▶ _Data for processing_:
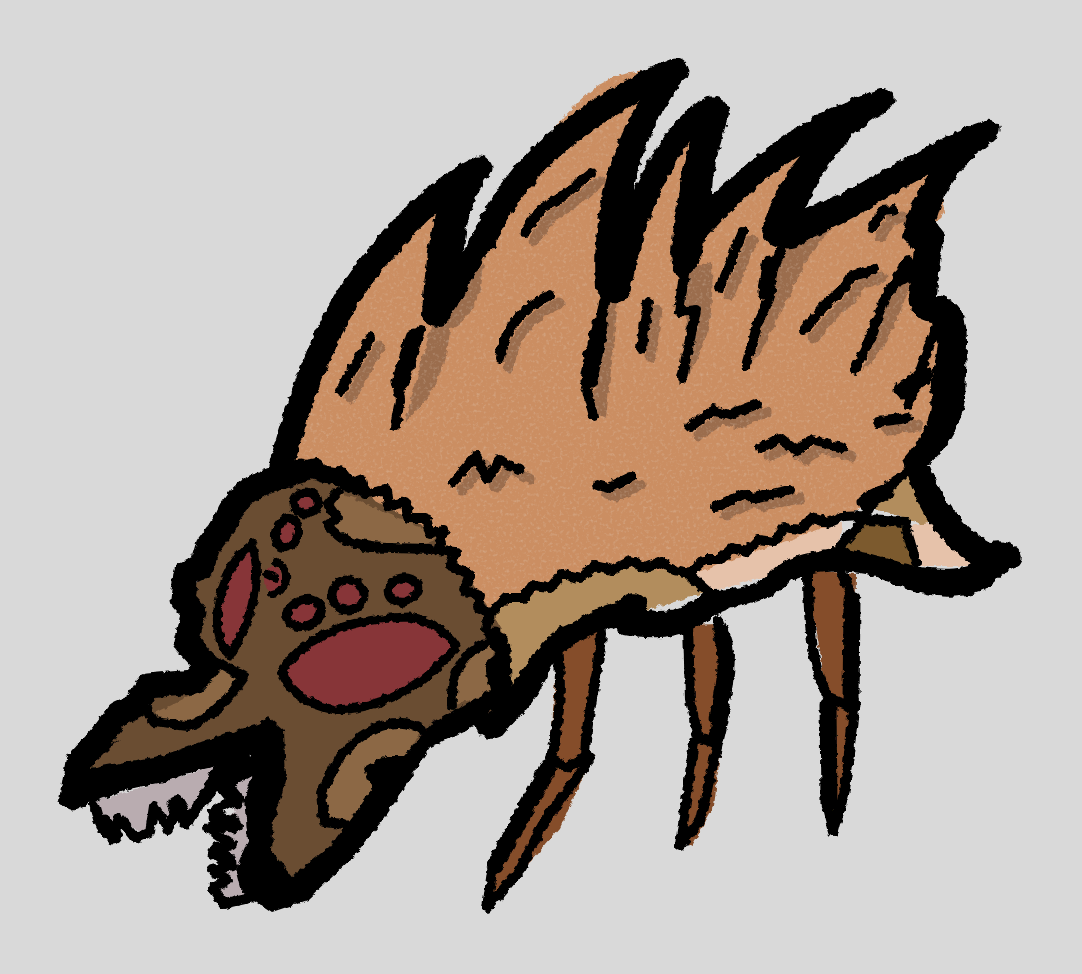
<!DOCTYPE html>
<html lang="en">
<head>
<meta charset="utf-8">
<title>Spined creature</title>
<style>
:root{--paper:#d9d9d9;--ink:#050505;--shell:#cb8e62;--shell-shade:#9b6d4e;--head:#6a4d33;--patch:#8c6845;--belly:#b28d5d;--pink:#e6c2aa;--olive:#7c5a2f;--leg:#854d2a;--eye:#873437;--tooth:#b9acb0}
html,body{margin:0;height:100%;overflow:hidden;background:var(--paper)}
svg{display:block;width:1082px;height:974px}
.ink{fill:none;stroke:var(--ink);stroke-linecap:round;stroke-linejoin:round}
.heavy{stroke-width:25}
.medium{stroke-width:17}
.line{stroke-width:10}
.fine{stroke-width:8}
.shade{fill:none;stroke:var(--shell-shade);stroke-linecap:round;stroke-linejoin:round}
.solid{fill:var(--ink)}
.shell{fill:var(--shell)}
.head{fill:var(--head)}
.patch{fill:var(--patch)}
.belly{fill:var(--belly)}
.pink{fill:var(--pink)}
.olive{fill:var(--olive)}
.leg{fill:var(--leg)}
.eye{fill:var(--eye);stroke:var(--ink);stroke-width:9;stroke-linejoin:round}
.tooth{fill:var(--tooth)}
</style>
</head>
<body>
<svg viewBox="0 0 1082 974" role="img" aria-label="Drawn insect-like creature with a spiny orange shell, red eyes and open toothed jaws">
<defs>
<filter id="brush" x="0" y="0" width="1082" height="974" filterUnits="userSpaceOnUse">
<feTurbulence type="fractalNoise" baseFrequency="0.16" numOctaves="2" seed="4" result="grain"/>
<feDisplacementMap in="SourceGraphic" in2="grain" scale="6" xChannelSelector="R" yChannelSelector="G"/>
</filter>
<filter id="chalk" x="0" y="0" width="1082" height="974" filterUnits="userSpaceOnUse">
<feTurbulence type="fractalNoise" baseFrequency="0.3" numOctaves="3" seed="9"/>
<feColorMatrix values="0 0 0 0 .76  0 0 0 0 .64  0 0 0 0 .54  0 2.4 0 0 -1.25"/>
<feComposite in2="SourceGraphic" operator="in"/>
</filter>
<path id="shell-shape" d="M282 468C303 390 335 300 385 248C415 212 445 185 478 168C455 210 450 260 438 318C458 262 500 185 560 122C585 92 605 76 636 72L676 70C640 120 615 200 614 295C626 215 670 130 714 108C705 160 690 205 686 258C740 185 800 125 885 100C840 135 800 180 780 238C830 230 900 165 990 130C960 155 940 185 944 212L926 240L925 300L950 312C960 340 955 380 945 405C935 445 905 470 870 500L840 522L695 573L600 565L490 612L440 535L340 490Z"/>
<g id="shell-marks">
<path d="M341 390L370 338M525 232L542 208L557 200L568 192L591 173M500 358C503 332 520 308 550 295M453 482L476 456L487 479L500 460L520 470M597 485L608 488L631 477M690 427L713 410L729 415L757 404M760 448L780 438L796 451L812 440L842 448M716 507L744 494L754 498L790 490M804 330L826 304L842 290L852 276L873 269M641 348L648 302M720 287L743 232M872 228L882 211L893 210M878 422L908 418"/>
</g>
</defs>

<g id="legs" filter="url(#brush)">
<g id="front-leg">
<path class="leg" d="M557 640L601 632L586 760L594 754L560 828L490 908L492 865L550 764Z"/>
<path class="ink line" d="M558 645C562 690 560 720 551 758L566 768L585 757C586 710 599 680 601 632"/>
<path class="ink line" d="M551 764L493 865L487 908L520 870L545 820L575 780L590 758"/>
<path class="ink medium" d="M548 768L495 865"/>
</g>
<g id="middle-leg">
<path class="leg" d="M690 625L718 624L726 660L724 720L714 806L692 846L680 840L694 738Z"/>
<path class="ink line" d="M688 625L690 700L698 738L712 742L727 690L730 655L718 620M694 742L680 846L700 820L714 760L725 714"/>
<path class="ink medium" d="M721 633C731 660 724 688 718 718"/>
</g>
<g id="rear-leg">
<path class="leg" d="M806 570L856 574L854 720L844 800L834 830L828 698Z"/>
<path class="ink line" d="M808 572C808 640 816 675 829 698L853 708L855 602L842 572M828 705L826 800L834 831L845 790L855 700"/>
<path class="ink medium" d="M828 705L829 804M852 600L851 700"/>
</g>
</g>

<g id="belly" filter="url(#brush)">
<path class="belly" d="M488 610L600 562L690 568L708 592L640 612L560 640L512 690Z"/>
<path class="pink" d="M692 574L800 525L842 524L838 550L775 574L708 592Z"/>
<path class="olive" d="M838 550L866 518L910 526L918 568L870 560Z"/>
<path class="belly" d="M866 505L916 470L940 510L925 525Z"/>
<path class="pink" d="M908 526L938 522L975 566L916 566Z"/>
<path class="ink line" d="M840 546L864 520L906 522M906 528L916 562M690 576L708 592"/>
</g>

<g id="shell">
<use href="#shell-shape" class="shell" filter="url(#brush)"/>
<g id="shell-shadows" filter="url(#brush)">
<path class="solid" style="fill:var(--shell-shade)" d="M432 325L484 262C482 300 468 325 450 328C448 365 432 400 404 424ZM684 270L712 262C714 318 708 345 688 374ZM782 250L836 226C802 250 782 320 752 366ZM602 300L618 300L606 418L592 410ZM900 270L910 280C900 320 884 352 862 372Z"/>
<g class="shade" stroke-width="11" transform="translate(9 8)"><use href="#shell-marks"/></g>
</g>
<use href="#shell-shape" filter="url(#chalk)" opacity=".35"/>
<g id="shell-ink" filter="url(#brush)">
<path class="ink heavy" d="M281 466C302 390 332 305 382 252C412 215 445 185 480 168"/>
<path class="solid" d="M466 170L490 172C468 205 466 230 464 252C478 222 500 190 514 172L536 182C505 210 480 270 450 318C446 330 424 330 422 315C424 275 428 245 436 210Z"/>
<path class="ink heavy" d="M484 240C500 200 530 162 572 130C606 105 640 84 676 70"/>
<path class="solid" d="M686 75C660 112 640 150 634 190C655 145 680 108 708 97C724 94 732 106 728 118C718 150 712 172 712 195C755 155 805 112 880 89C895 88 900 102 888 110C850 130 822 168 806 208C860 190 925 140 986 120C1002 118 1004 132 992 142C960 165 944 190 936 222L945 234L940 262L937 296C958 298 968 312 967 345L965 400C958 440 930 470 908 476L902 460C922 438 936 412 930 390L938 345L932 322C908 318 906 300 910 280L914 250L902 238C906 210 918 190 930 174C880 200 840 228 804 242C790 256 762 245 762 230C770 200 782 178 800 156C760 178 730 212 704 240C702 262 695 276 680 278C666 268 672 240 676 210C680 180 684 160 690 142C665 175 646 215 630 292C625 310 600 305 596 288C592 235 602 160 640 100L660 72Z"/>
<path class="ink line" d="M421 330L408 352L410 366L398 388L400 400L395 426M604 302L598 335L588 356L591 375L586 388L594 416M684 274L679 312L696 310L688 348L682 378M780 252L769 280L770 296L758 322L746 366M908 260L884 300L870 338L855 370M936 328L908 404M902 388L928 372"/>
<path class="ink medium" d="M414 338L400 382M600 325L589 380M770 264L766 292M902 390L924 376M925 262L900 278"/>
<use href="#shell-marks" class="ink line"/>
</g>
</g>

<g id="belly-ink" filter="url(#brush)">
<path class="ink line" d="M492 612L506 598L524 598L532 586L550 588L562 574L580 578L594 566L612 570L630 561L646 568L660 562L674 570L690 573L704 560L720 560L732 548L746 552L758 540L774 542L784 528L800 530L812 518L828 523L842 517L864 516L874 497L910 470"/>
<path class="solid" d="M906 468L930 466C944 505 968 530 990 542C1012 538 1030 552 1018 566C1000 570 996 590 972 594C930 604 900 584 866 574C830 568 810 574 790 580C775 602 740 602 712 616C690 640 650 640 622 634L612 628C575 640 555 654 546 678C532 710 514 720 502 736C484 744 474 734 476 720L506 694C524 670 536 644 560 628C580 620 600 604 618 602C630 586 650 594 648 610C670 614 690 606 706 590C730 590 755 588 770 572C785 556 812 552 832 548C875 550 900 566 930 568C950 570 965 568 972 564C940 545 915 508 906 468Z"/>
<path class="ink medium" d="M885 492L866 502"/>
</g>

<g id="jaws" filter="url(#brush)">
<path class="tooth" d="M92 802L222 764L196 818L178 800L172 828L156 806L144 836L124 818L112 840L96 826Z"/>
<path class="tooth" d="M258 768L222 788L236 812L214 822L232 840L212 856L232 866L216 882L224 902L254 896L246 850Z"/>
<path class="ink line" d="M94 805L100 826L113 838L119 818L136 838L150 832L154 806L168 830L178 800L190 820L218 770L256 760M252 770L220 788L236 798L212 812L238 826L208 828L232 844L212 852L232 866L212 870L228 880L212 888L224 904L250 898"/>
<path class="ink medium" d="M176 804L186 820M216 818L232 824M218 850L228 862M228 790L236 800M104 824L114 836"/>
</g>

<g id="head" filter="url(#brush)">
<path class="head" d="M290 470L340 482L440 535L490 610L508 640L492 712L418 745L385 810C345 860 310 895 262 894L262 735L76 790L130 705L205 672L188 640L190 600L210 555C215 510 240 485 290 470Z"/>
<g id="head-patches">
<path class="patch" d="M338 492L440 536C420 555 350 550 328 525Z"/>
<path class="patch" d="M148 716L202 690L216 664L246 676C230 698 206 722 190 726Z"/>
<path class="patch" d="M320 824C316 780 350 735 390 724L422 728L388 790L345 824Z"/>
<path class="patch" d="M452 706C450 675 462 650 490 642L500 690Z"/>
<path class="ink line" d="M338 492L328 504L338 518L328 524C340 545 372 548 390 548L430 549M214 660L244 677C230 698 206 722 188 726L154 722L148 710M422 730C395 710 350 735 334 768L321 792L324 822L344 824M452 706C450 675 462 650 490 642"/>
</g>
<path class="ink line" d="M305 466L318 464L326 478L340 470L346 486L362 480L366 494L386 490L388 506L406 502L408 518L426 518L430 534L444 530L438 550L456 552L450 566L470 574L464 590L480 596L478 608L490 614L486 630L504 640"/>
<path class="ink medium" d="M308 470L324 474L338 476L358 488M494 636L502 650"/>
<path class="ink heavy" d="M300 472C258 482 238 490 226 522L208 546L202 566L186 574L183 600L194 612L186 642L208 666L194 682L148 686L136 706L118 714L100 738L78 762L72 798L110 780L160 770L210 752L268 734"/>
<path class="solid" d="M240 742L268 716L284 730L286 780L274 820L272 850L292 876L330 846L348 822L372 790L364 768L386 756L404 756L434 722L490 690L484 664L510 642L512 690L478 724L430 748L408 782L382 822L352 858L308 900L272 912L242 892L236 868L248 840L244 800L256 762Z"/>
<path class="solid" d="M72 770L120 738L90 768L170 754L248 732L250 758L150 782L70 810L58 802Z"/>
<path class="ink line" d="M205 800L222 776L258 764"/>
</g>

<g id="eyes" filter="url(#brush)">
<path class="eye" d="M282 670C310 630 360 618 410 617C432 622 448 633 456 646C430 680 390 708 335 710C305 704 286 690 282 670Z"/>
<path class="eye" d="M252 544C264 580 250 625 230 655C206 635 218 568 252 544Z"/>
<g class="eye">
<ellipse cx="306" cy="503" rx="12" ry="11"/>
<ellipse cx="287" cy="533" rx="11" ry="15" transform="rotate(20 287 533)"/>
<ellipse cx="304" cy="613" rx="18" ry="13" transform="rotate(-20 304 613)"/>
<ellipse cx="348" cy="595" rx="16" ry="15"/>
<ellipse cx="403" cy="590" rx="15" ry="12" transform="rotate(-15 403 590)"/>
</g>
<ellipse cx="273" cy="579" rx="9" ry="13" style="fill:var(--eye)"/>
<path class="ink fine" d="M266 574L274 578M276 562C292 568 288 592 272 594"/>
</g>
</svg>
</body>
</html>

▶ _What this task involves_:
Return each line from the material that includes the string "brush".

▶ _Solution_:
<filter id="brush" x="0" y="0" width="1082" height="974" filterUnits="userSpaceOnUse">
<g id="legs" filter="url(#brush)">
<g id="belly" filter="url(#brush)">
<use href="#shell-shape" class="shell" filter="url(#brush)"/>
<g id="shell-shadows" filter="url(#brush)">
<g id="shell-ink" filter="url(#brush)">
<g id="belly-ink" filter="url(#brush)">
<g id="jaws" filter="url(#brush)">
<g id="head" filter="url(#brush)">
<g id="eyes" filter="url(#brush)">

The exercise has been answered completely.